We’re not talking about an Alan Moore comic, though. The depth of this examination is about as deep as a puddle, and these characters are sketches, interesting variations on a basic riff. There’s the Mafia-sponsored pet Punisher, Hitman; the fame-seeking and privileged Yuppunisher; the cop gone wrong Lynn Michaels; the British Punisher fanboy Outlaw; and on, and on. (Less interesting are the villains, although it does give us the second and final appearance of the gun-armed Frenchman Rapido, a concept so ridiculous that not even Matt Fraction’s run could have come up with it.) These people range from stupid to crazy to psychopathic, and their collective story is what amounts to one long gunfight, punctuated by moments of gratuitous action-movie badassery that struggle to top one another. At the wheel of all of this were Chuck Dixon, Steven Grant, and Larry Hama; that alone should tell you all you need to know about Suicide Run’s tone and subtlety.
As with most mid-90s Punisher comics, the art is variable at the best of times; Michael Golden provides a series of great covers, although the first one does its best to make the Punisher’s head look like some sort of rejected Madball. (Remember those? Look for their write-up next week in “Crossed-Out Toy Franchises.”) The legendary John Buscema handles about a third of it, but from issue to issue (and sometimes from page to page) the finishes on his pencils get extremely rough — ‘gritty’ might be one word for it, but ‘sloppy’ also applies. Hugh Haynes, who seems to have disappeared from comics in the late 90s, handles another third, turning in surprisingly cartoony (but dark) work that calls to mind 90s Justice League artist Chuck Wojtkewicz (I hope I spelled that right). And rounding us off? Gary Kwapisz, another late-90s dropout, who turns in capable but heavy-shadowed work that calls to mind the house style of Marvel’s Midnight Sons product line. The shift in tone from artist to artist doesn’t disrupt things as wildly as, say, Jae Lee suddenly bursting into the middle of X-Cutioner’s Song or something. It’s not ideal — especially the really rough Buscema pages — but as far as 90s Punisher comics go, it’s probably as good as you can reasonably expect.

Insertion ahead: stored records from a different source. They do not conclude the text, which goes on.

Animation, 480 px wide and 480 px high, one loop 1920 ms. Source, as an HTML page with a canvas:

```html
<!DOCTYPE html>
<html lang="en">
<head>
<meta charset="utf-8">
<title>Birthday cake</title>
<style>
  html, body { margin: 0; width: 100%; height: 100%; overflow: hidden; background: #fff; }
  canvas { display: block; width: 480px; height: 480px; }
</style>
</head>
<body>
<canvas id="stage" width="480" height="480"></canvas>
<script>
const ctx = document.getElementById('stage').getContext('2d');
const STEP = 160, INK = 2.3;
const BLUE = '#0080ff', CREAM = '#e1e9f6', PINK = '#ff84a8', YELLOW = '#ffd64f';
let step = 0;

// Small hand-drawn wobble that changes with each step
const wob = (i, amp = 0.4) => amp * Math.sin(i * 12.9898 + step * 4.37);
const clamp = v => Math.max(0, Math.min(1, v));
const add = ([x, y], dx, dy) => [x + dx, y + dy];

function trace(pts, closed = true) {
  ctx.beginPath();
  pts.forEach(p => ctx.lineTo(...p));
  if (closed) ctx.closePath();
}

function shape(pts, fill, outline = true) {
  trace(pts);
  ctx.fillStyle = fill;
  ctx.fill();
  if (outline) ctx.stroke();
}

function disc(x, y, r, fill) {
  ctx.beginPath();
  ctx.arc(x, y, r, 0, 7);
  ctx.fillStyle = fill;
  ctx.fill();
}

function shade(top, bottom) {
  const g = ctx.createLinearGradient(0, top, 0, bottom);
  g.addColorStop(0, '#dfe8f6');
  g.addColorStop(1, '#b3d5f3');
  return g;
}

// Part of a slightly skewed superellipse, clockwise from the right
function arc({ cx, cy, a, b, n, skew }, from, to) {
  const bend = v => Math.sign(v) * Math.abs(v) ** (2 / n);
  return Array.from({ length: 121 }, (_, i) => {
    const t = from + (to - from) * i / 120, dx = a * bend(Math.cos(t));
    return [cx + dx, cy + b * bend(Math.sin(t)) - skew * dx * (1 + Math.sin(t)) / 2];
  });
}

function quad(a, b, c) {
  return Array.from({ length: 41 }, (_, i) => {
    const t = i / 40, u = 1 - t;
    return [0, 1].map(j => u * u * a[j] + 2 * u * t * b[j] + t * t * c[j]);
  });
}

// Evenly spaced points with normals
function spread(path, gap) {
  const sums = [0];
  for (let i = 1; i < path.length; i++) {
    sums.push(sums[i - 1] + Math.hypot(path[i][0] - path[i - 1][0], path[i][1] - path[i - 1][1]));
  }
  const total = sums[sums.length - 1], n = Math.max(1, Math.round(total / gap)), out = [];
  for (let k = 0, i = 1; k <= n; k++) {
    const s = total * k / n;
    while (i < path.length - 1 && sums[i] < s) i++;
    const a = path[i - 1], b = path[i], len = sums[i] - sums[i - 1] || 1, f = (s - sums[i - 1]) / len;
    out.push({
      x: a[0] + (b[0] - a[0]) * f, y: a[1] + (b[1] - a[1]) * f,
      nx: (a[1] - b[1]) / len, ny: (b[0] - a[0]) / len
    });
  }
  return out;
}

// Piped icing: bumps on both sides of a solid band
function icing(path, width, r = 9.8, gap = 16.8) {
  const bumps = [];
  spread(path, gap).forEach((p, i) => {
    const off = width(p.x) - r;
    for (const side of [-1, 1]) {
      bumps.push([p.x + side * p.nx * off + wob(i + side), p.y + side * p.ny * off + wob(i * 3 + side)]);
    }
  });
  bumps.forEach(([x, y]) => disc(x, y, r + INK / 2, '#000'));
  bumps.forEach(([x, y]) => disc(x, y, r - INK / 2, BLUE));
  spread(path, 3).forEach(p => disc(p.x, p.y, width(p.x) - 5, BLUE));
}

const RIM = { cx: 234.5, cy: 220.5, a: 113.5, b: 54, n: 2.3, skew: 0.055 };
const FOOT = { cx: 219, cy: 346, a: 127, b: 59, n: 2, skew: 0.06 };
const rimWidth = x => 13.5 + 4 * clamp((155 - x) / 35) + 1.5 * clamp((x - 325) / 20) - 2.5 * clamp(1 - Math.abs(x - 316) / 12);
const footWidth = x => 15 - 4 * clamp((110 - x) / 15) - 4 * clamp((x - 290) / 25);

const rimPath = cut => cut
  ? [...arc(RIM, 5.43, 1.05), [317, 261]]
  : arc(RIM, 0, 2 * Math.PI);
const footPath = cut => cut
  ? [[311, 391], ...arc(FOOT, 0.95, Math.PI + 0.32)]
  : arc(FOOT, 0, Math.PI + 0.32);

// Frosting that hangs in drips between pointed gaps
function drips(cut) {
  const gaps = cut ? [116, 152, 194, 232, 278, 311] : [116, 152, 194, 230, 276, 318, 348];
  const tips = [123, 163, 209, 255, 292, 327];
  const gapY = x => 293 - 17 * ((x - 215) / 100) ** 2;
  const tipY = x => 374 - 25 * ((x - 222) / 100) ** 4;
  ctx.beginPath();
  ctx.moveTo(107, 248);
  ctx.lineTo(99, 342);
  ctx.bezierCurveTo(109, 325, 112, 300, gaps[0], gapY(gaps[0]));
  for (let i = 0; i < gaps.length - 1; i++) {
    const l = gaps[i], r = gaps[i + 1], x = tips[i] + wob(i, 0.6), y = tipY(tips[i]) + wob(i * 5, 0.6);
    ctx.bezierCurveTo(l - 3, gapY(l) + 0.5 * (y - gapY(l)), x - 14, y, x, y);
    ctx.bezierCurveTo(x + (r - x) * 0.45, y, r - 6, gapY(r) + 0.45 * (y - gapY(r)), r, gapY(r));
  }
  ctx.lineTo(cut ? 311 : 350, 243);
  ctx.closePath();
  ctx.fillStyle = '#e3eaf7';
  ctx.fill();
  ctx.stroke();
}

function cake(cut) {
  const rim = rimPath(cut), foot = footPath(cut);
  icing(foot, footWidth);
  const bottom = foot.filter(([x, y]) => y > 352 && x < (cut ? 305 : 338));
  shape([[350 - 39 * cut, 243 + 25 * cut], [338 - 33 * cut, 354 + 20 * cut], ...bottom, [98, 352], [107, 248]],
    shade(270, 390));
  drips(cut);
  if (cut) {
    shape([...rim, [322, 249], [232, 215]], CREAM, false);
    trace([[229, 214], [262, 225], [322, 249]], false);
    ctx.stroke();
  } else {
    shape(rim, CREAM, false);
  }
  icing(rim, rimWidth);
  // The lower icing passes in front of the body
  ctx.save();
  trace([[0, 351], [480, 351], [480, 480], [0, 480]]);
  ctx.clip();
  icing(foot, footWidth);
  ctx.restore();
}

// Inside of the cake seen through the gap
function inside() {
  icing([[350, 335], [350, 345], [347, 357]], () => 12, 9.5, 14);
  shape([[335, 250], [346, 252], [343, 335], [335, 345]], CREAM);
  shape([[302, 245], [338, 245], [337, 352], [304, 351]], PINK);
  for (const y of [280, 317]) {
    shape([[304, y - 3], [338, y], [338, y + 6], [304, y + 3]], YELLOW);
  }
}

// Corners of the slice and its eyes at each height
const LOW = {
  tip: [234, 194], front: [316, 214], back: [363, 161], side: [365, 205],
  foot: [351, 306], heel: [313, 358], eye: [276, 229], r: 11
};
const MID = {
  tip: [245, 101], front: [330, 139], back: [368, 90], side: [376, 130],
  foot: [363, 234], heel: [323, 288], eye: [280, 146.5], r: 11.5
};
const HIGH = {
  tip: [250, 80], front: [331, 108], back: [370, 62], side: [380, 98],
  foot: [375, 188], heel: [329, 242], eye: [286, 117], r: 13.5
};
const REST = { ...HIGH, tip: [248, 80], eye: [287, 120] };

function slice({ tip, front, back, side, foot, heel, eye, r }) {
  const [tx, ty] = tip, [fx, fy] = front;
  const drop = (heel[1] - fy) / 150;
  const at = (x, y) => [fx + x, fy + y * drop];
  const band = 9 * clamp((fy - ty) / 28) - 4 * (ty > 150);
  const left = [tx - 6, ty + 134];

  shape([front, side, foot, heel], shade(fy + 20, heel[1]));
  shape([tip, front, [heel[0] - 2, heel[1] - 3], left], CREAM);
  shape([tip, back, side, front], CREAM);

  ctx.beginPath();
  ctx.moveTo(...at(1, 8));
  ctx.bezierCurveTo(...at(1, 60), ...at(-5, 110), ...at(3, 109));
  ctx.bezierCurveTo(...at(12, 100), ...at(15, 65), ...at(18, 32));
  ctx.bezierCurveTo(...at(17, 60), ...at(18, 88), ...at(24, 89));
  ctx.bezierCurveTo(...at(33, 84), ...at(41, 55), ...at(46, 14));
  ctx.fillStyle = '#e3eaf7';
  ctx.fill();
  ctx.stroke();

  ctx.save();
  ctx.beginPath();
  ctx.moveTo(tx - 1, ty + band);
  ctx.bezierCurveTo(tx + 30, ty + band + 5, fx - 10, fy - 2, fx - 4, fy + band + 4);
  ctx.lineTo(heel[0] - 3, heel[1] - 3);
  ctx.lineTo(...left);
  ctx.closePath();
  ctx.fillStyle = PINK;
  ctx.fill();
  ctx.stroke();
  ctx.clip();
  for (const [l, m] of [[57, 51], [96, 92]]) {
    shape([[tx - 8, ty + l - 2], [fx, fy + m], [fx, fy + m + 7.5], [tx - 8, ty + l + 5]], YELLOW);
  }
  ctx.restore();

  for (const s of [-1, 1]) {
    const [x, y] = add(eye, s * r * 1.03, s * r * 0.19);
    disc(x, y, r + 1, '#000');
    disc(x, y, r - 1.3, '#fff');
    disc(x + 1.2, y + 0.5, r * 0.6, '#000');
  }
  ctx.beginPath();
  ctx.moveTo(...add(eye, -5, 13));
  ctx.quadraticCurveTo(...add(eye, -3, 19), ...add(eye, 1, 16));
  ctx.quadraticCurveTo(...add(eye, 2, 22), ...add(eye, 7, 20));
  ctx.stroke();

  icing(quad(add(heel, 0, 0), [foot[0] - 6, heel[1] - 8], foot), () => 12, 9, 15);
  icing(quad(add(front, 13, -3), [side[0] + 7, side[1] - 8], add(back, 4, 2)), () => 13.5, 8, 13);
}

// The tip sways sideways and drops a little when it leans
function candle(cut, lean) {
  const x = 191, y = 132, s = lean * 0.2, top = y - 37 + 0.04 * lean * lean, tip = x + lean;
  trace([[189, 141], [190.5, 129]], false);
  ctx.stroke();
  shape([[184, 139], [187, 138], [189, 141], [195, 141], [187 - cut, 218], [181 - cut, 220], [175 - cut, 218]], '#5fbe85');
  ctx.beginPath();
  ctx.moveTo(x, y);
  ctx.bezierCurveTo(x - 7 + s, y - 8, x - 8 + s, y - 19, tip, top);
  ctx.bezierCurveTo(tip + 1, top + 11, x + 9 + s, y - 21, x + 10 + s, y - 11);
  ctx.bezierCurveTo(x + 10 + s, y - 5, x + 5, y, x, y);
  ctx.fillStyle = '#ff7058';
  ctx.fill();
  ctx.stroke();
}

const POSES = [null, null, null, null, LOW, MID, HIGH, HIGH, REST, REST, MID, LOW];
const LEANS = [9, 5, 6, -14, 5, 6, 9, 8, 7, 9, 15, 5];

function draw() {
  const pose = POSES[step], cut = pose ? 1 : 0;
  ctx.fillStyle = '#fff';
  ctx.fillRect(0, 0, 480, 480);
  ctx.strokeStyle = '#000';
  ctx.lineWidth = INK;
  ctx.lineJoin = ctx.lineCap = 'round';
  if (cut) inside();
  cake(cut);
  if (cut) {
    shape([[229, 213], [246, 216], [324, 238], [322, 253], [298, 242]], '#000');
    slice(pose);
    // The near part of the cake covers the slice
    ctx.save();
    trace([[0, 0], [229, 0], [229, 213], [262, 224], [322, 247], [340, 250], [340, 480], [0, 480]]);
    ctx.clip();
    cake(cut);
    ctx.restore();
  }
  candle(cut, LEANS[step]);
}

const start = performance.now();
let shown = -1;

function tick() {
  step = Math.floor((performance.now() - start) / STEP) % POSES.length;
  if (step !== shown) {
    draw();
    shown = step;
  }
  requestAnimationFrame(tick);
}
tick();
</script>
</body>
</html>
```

The question we have to ask, though, is whether this is worth tracking down. It certainly won’t cost you much money; these aren’t exactly burning up the Wizard back-issue charts, and looking at a prominent online back-issue retailer, the single most expensive piece was a Punisher War Zone issue going for the positively wallet-exploding two dollars and thirty cents. I might put whether or not this is the comic for you in terms of a questionnaire: 1. Have you heard of the Bechdel Test? 1a. If yes, do you care about its results? 2. Have you ever seen the movie The Expendables? 2a. If yes, was it not the most totally badass thing ever? 3. Is Batman a pussy for not breaking the Joker’s neck? 3a. If yes, what’s the deal with Robin, seriously?

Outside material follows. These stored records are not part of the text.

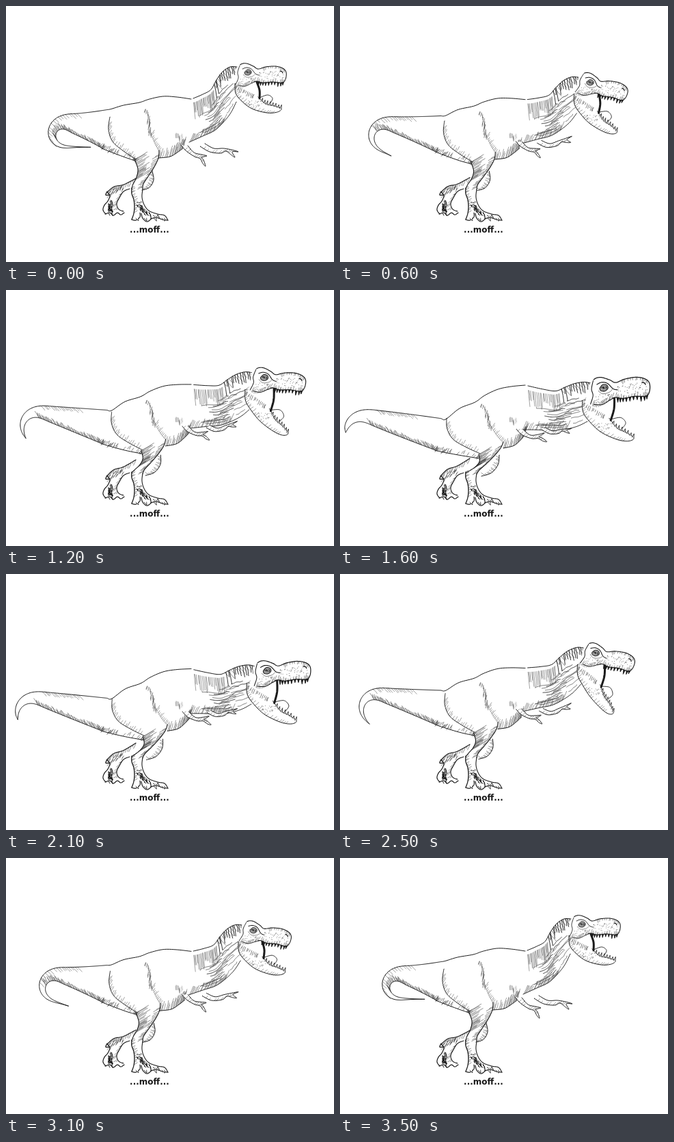
An HTML page with a canvas for the animation above (3700 ms loop, 480 by 374 pixels).

```html
<!DOCTYPE html>
<html lang="en">
<head>
<meta charset="utf-8">
<title>Roaring dinosaur</title>
<style>
html, body { margin: 0; width: 100%; height: 100%; overflow: hidden; background: #fff; }
canvas { display: block; }
</style>
</head>
<body>
<canvas id="stage" width="480" height="374"></canvas>
<script>
const ctx = document.getElementById('stage').getContext('2d');
const INK = '#1a1a1a', GREY = 'rgba(25,25,25,.68)', PALE = 'rgba(25,25,25,.4)';
const LOOP = 3700, STEP = 200, LAST = 8, HOLD_END = 2100;

let seed = 1;
const rnd = () => (seed = (seed * 16807) % 2147483647) / 2147483647;
const jit = a => (rnd() - .5) * 2 * a;
const lerp = (a, b, f) => a + (b - a) * f;
const smooth = v => {
  const t = Math.max(0, Math.min(1, v));
  return t * t * (3 - 2 * t);
};

// How far each motion has gone, from pose p = 0 (upright) to 8 (stretched out).
let p = 0, s = 0, sway = 0, nod = 0, lunge = 0, lift = 0;
function setPose(n) {
  p = n;
  s = p / LAST;
  sway = s ** 1.5;
  lunge = smooth((p - 4.7) / 2.7);
  nod = .38 * smooth(p / 4) + .62 * lunge;
  lift = Math.sin(Math.PI * s);
}

function pts(text) {
  return text.split(',').map(pair => pair.split(' ').map(Number));
}

// Shifts a line: its first point by a, its last by b, the rest in between.
function drift(text, a, b, fx = sway, fy = sway, power = 1) {
  const q = pts(text);
  return q.map(([x, y], i) => {
    const t = (i / (q.length - 1)) ** power;
    return [x + lerp(a[0], b[0], t) * fx, y + lerp(a[1], b[1], t) * fy];
  });
}

// Turns a limb about its joint, more so towards its end.
function bend(text, x, y, angle, size, reach) {
  return pts(text).map(([px, py]) => {
    const a = angle * Math.min(1, Math.hypot(px, py) / reach);
    const c = Math.cos(a) * size, d = Math.sin(a) * size;
    return [x + px * c - py * d, y + px * d + py * c];
  });
}

// The tail follows a heading that curls towards the tip; returns both edges.
function tailEdges() {
  const n = 22, top = [], under = [];
  let x = 149, y = 180 + 32 * sway;
  for (let i = 0; i <= n; i++) {
    const u = i / n;
    const a = -.17 - .01 * p + (3.3 - .14 * p) * smooth((u - .3 - .04 * p) / .5);
    const w = (30 - .75 * p) * (1 - u) ** (1.9 - .15 * p);
    const nx = -Math.sin(a) * w, ny = -Math.cos(a) * w;
    top.push([x + nx, y + ny]);
    under.push([x - nx, y - ny]);
    x -= Math.cos(a) * 157 / n;
    y += Math.sin(a) * 157 / n;
  }
  return [top, under];
}

// Catmull-Rom point at u in 0..1.
function at(q, u) {
  const n = q.length - 1, i = Math.min(n - 1, Math.floor(u * n)), t = u * n - i;
  const a = q[Math.max(0, i - 1)], b = q[i], c = q[i + 1], d = q[Math.min(n, i + 2)];
  return [0, 1].map(k => .5 * (2 * b[k] + (c[k] - a[k]) * t
    + (2 * a[k] - 5 * b[k] + 4 * c[k] - d[k]) * t * t
    + (3 * b[k] - a[k] - 3 * c[k] + d[k]) * t * t * t));
}

function trace(q, u0 = 0, u1 = 1) {
  const n = q.length * 7;
  ctx.beginPath();
  for (let i = 0; i <= n; i++) ctx.lineTo(...at(q, lerp(u0, u1, i / n)));
}

function line(q, width = 1, color = INK, u0, u1) {
  trace(q, u0, u1);
  ctx.lineWidth = width;
  ctx.strokeStyle = color;
  ctx.stroke();
}

function blank(q) {
  trace(q);
  ctx.fillStyle = '#fff';
  ctx.fill();
}

function hatch(q, u0, u1, n, dx, dy, width = .7, color = GREY) {
  ctx.lineWidth = width;
  ctx.strokeStyle = color;
  ctx.beginPath();
  for (let i = 0; i < n; i++) {
    const [x, y] = at(q, lerp(u0, u1, (i + rnd() * .7) / n));
    const k = .5 + rnd() * .7;
    ctx.moveTo(x, y);
    ctx.quadraticCurveTo(x + dx * k * .5 + jit(1.2), y + dy * k * .5 + jit(1.2), x + dx * k, y + dy * k);
  }
  ctx.stroke();
}

// Loose short strokes scattered along a line.
function scribble(q, spread, n, dx, dy, width = 1, color = INK) {
  ctx.lineWidth = width;
  ctx.strokeStyle = color;
  ctx.beginPath();
  for (let i = 0; i < n; i++) {
    const [x, y] = at(q, rnd()), a = x + jit(spread), b = y + jit(spread);
    ctx.moveTo(a, b);
    ctx.lineTo(a + dx + jit(1), b + dy + jit(1));
  }
  ctx.stroke();
}

function spikes(q, u0, u1, n, dx, dy, half, color) {
  ctx.lineWidth = .8;
  ctx.strokeStyle = INK;
  ctx.fillStyle = color;
  for (let i = 0; i < n; i++) {
    const [x, y] = at(q, lerp(u0, u1, (i + .5) / n)), k = .75 + rnd() * .4;
    ctx.beginPath();
    ctx.moveTo(x - half, y);
    ctx.lineTo(x + dx * k, y + dy * k);
    ctx.lineTo(x + half, y);
    ctx.fill();
    ctx.stroke();
  }
}

function dots(x, y, rx, ry, n) {
  ctx.fillStyle = GREY;
  for (let i = 0; i < n; i++) ctx.fillRect(x + jit(rx), y + jit(ry), .8, .8);
}

const between = (a, b, v, u0, u1) => Array.from({ length: 6 }, (_, i) => {
  const u = lerp(u0, u1, i / 5), q = at(a, u), r = at(b, u);
  return [lerp(q[0], r[0], v) + jit(.8), lerp(q[1], r[1], v) + jit(.8)];
});

function drawFeet() {
  const heel = pts('148 272,152 277,149 285,144 291,142 298,146 304');
  const instep = pts('181 267,172 271,166 280,162 289,165 297,172 300');
  line(heel, 1.2);
  line(instep, 1.1);
  scribble(pts('154 284,152 292,153 301'), 3, 38, 1, 3);
  scribble(pts('150 273,160 268,172 265'), 3, 22, -3, 4, .7, GREY);
  hatch(instep, .2, .8, 9, -5, 4);
  line(pts('145 304,152 302,157 306,163 302,168 305,173 302'), 1.2);
  line(pts('151 276,146 276,148 271'), 1.3);

  const shin = pts('184 266,184 274,187 283,188 293,187 303,184 312');
  const front = pts('200 268,199 279,202 290,209 299,222 304,232 306,237 313');
  line(shin, 1.3);
  line(front, 1.1);
  hatch(shin, 0, .8, 14, 5, -3);
  scribble(pts('194 288,198 296,206 302,222 307'), 3, 60, 1, 1.5);
  line(pts('184 312,190 313,196 308,196 302'), 1.2);
  line(pts('198 303,200 310,206 315,212 311,211 305'), 1.2);
  line(pts('212 311,220 309,229 312,237 313'), 1.2);
  spikes(pts('188 310,234 310'), 0, 1, 4, 2, 4, 1.8, '#fff');
}

function drawRear() {
  const [top, under] = tailEdges();
  const back = drift('271 136,250 133,230 132,210 136,195 141,172 145', [0, 3], [3, 28]);
  const rump = drift('174 221,189 226', [-1, 20], [14, 20]);
  const hip = drift('152 162,150 180,156 198,172 212,190 224', [4, 25], [15, 15]);
  const flank = drift('206 152,209 165,212 185,218 201,224 212', [3, 16], [15, 11]);
  const belly = drift('223 222,240 220,252 213,260 207', [16, 9], [11, 4]);
  const thigh = drift('224 211,223 222,217 235,208 249,201 260,200 268', [15, 11], [0, 1]);
  const ham = drift('188 224,193 238,191 250,186 260,184 267', [15, 16], [0, 0]);
  const farThigh = drift('214 241,216 254,210 265,199 269', [19, 0], [8, 3]);
  const farShin = drift('190 252,172 261,158 264,148 272', [0, -6], [-1, 0]);
  const bottom = [...under.slice().reverse(), ...rump];

  line(farShin, 1.1);
  hatch(farShin, 0, .9, 15, -3, 7);
  line(farThigh);
  hatch(farThigh, .1, .9, 14, -5, -3);
  drawFeet();

  line([...back, ...top]);
  line(bottom);
  hatch(bottom, .3, .92, 52, -5, -8);
  hatch(top, .3, .65, 18, 6, 6, .6);
  scribble([...under.slice(0, 2).reverse(), ...rump], 3, 34, 3, -4, .8, GREY);
  line(hip, .9);
  hatch(hip, .15, .95, 20, 4, -6, .6);
  line(flank, .7, PALE);
  scribble(flank.slice(0, 3), 2, 20, -1, 5, .7, GREY);
  hatch(flank, .5, 1, 12, 4, -5, .6);
  line(thigh, 1.1);
  line(ham, 1.1);
  hatch(ham, 0, .6, 20, 17, -10);
  hatch(thigh, .1, .9, 18, -8, 4);
  line(belly);
  hatch(belly, 0, 1, 24, 4, -15, .6);
  scribble(pts('244 186,258 190'), 3, 12, 1, 6, .6, PALE);
}

function drawNeck() {
  const neck = drift('338 89,328 89,317 96,308 108,300 122,288 129,274 135', [32, 48], [1, 5], s, nod, 1.6);
  const chest = drift('337 140,329 156,318 170,305 182,288 190,268 199', [25, 52], [-2, 5], s, nod);
  line(neck);
  line(chest, .9);
  hatch(neck, .04, .6, 13, 3, 17, .9, INK);
  hatch(neck, .1, .6, 10, 8, 9, .7);
  hatch(between(neck, chest, .1, .6, 1), 0, 1, 24, 2, 20, .6);
  for (let i = 0; i < 24; i++) {
    const u = .02 + rnd() * .5;
    line(between(neck, chest, .35 + i * .025, u, Math.min(.98, u + .12 + rnd() * .3)), .85, i % 3 ? GREY : INK);
  }
  hatch(chest, .4, 1, 26, 5, -11, .65);
}

function drawArm(q) {
  blank(q);
  line(q, 1);
  hatch(q, .03, .35, 10, 4, -4, .6);
}

function drawArms() {
  drawArm(bend('-3 2,11 10,27 12,35 9,42 14,48 18,44 10,53 10,43 7,31 5,17 5,4 -2',
    287 + 1.4 * p, 203 - 5 * lift, -.3 * lift - .2 * s, 1 - .25 * s, 53));
  drawArm(bend('-5 0,3 9,15 17,23 20,27 27,31 31,28 22,25 18,33 16,25 14,14 11,5 1',
    261 + .25 * p, 203 - 6 * lift, -.35 * s, 1 - .1 * lift, 44));
}

// The head's place and its jaw angle.
const headPose = () => ({
  x: 354 + 4 * p,
  y: 97 + 46 * nod,
  turn: .22 * smooth(p / 3) - .32 * lunge,
  size: 1 + .2 * s ** 3
});

function drawJaw(head) {
  const open = .47 * smooth((p - 1) / 4) - .33 * lunge;
  const place = (text) => bend(text, 337 + 2.5 * p, 118 + 49 * nod, open, 1 + .2 * s, 73);
  const jaw = place('-2 -5,-1 9,7 20,23 32,45 38,60 37,66 32,55 28,43 25,34 17,25 8,15 0');
  const corner = jaw[9];
  blank(jaw);
  line(place('34 16,46 12,53 17,49 25'), .9);
  line(jaw, 1, INK, 0, .84);
  spikes(jaw.slice(6, 10), 0, .9, 8, 1.5, -5, 1.2, '#fff');
  hatch(jaw, 0, .42, 24, 5, -4, .6);
  hatch(place('0 -2,14 6,27 12'), 0, 1, 14, -2, 5, .8);
  const [x, y] = place('27 25')[0];
  dots(x, y, 10, 5, 28);

  const lip = [head.x + 13 * head.size, head.y + (14 + 13 * head.turn) * head.size];
  line([lip, [(lip[0] + corner[0]) / 2 + 2, (lip[1] + corner[1]) / 2], corner], 3, INK);
}

function drawHead(head) {
  const skull = pts('-18 -5,-10 -12,-2 -13,8 -9,15 -5,26 -8,40 -9,51 -6,56 0,55 10,50 15,36 14,22 15,12 13,2 17,-8 22,-16 20,-18 8');
  ctx.save();
  ctx.translate(head.x, head.y);
  ctx.rotate(head.turn);
  ctx.scale(head.size, head.size);
  blank(skull);
  line(skull, 1.05, INK, .05, .78);
  line(pts('-12 -10,-15 0,-14 8,-18 18'), .9);
  line(pts('12 13,5 16,-4 20,-14 19'), .9);

  line(pts('-8 -5,-2 -7,5 -5,11 2,16 4'), 1);
  trace(pts('-5 0,-1 -4,4 -3,5 1,1 4,-4 3,-5 0'));
  ctx.fillStyle = '#999';
  ctx.fill();
  line(pts('-5 0,-1 -4,4 -3,5 1,1 4,-4 3,-5 0'), .9);
  scribble(pts('-2 0,2 0'), 1.5, 7, 1, 1, .8);
  line(pts('-7 3,-2 7,6 6,10 3'), .7, GREY);

  line(pts('47 -2,50 -1,51 1'), 1.2);
  hatch(skull, .27, .45, 14, -1, 5, .6);
  hatch(skull, .56, .76, 18, 1, -5, .6);
  hatch(skull, .78, .95, 12, 3, -6, .6);
  dots(33, 3, 19, 6, 46);
  dots(-3, 12, 9, 5, 24);
  spikes(skull, .57, .75, 10, -.5, 5.5, 1.2, INK);
  ctx.restore();
}

function drawCaption() {
  ctx.font = 'bold 12px "DejaVu Sans", sans-serif';
  ctx.textAlign = 'center';
  ctx.fillStyle = INK;
  ctx.fillText('...moff...', 210, 331);
}

function draw() {
  seed = 4211;
  ctx.fillStyle = '#fff';
  ctx.fillRect(0, 0, 480, 374);
  ctx.lineCap = ctx.lineJoin = 'round';
  const head = headPose();
  drawRear();
  drawNeck();
  drawArms();
  drawJaw(head);
  drawHead(head);
  drawCaption();
}

function poseAt(t) {
  if (t < HOLD_END) return Math.min(LAST, Math.floor(t / STEP));
  return LAST - 1 - Math.floor((t - HOLD_END) / STEP);
}

function tick() {
  const next = poseAt(performance.now() % LOOP);
  if (next !== p) {
    setPose(next);
    draw();
  }
  requestAnimationFrame(tick);
}

setPose(0);
draw();
tick();
</script>
</body>
</html>
```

Suicide Run is a comic that does nothing by half-measures, up to and including stealing plot structure. It starts with the Punisher blowing up a skyscraped in the middle of New York City, and just tries to ramp up the intensity from there. It doesn’t always succeed, and its grasps at sentimentality or nuanced character are usually pretty laughable (witness the Punisher’s conversation with a mentally challenged girl who protects him in her treehouse, a sentence I never thought I’d ever type), but if what you want is a cheap fix of guns, guns, guns, you could seriously do so much worse. This is as good as the Punisher’s days as a blue-chip franchise got, love it or hate it.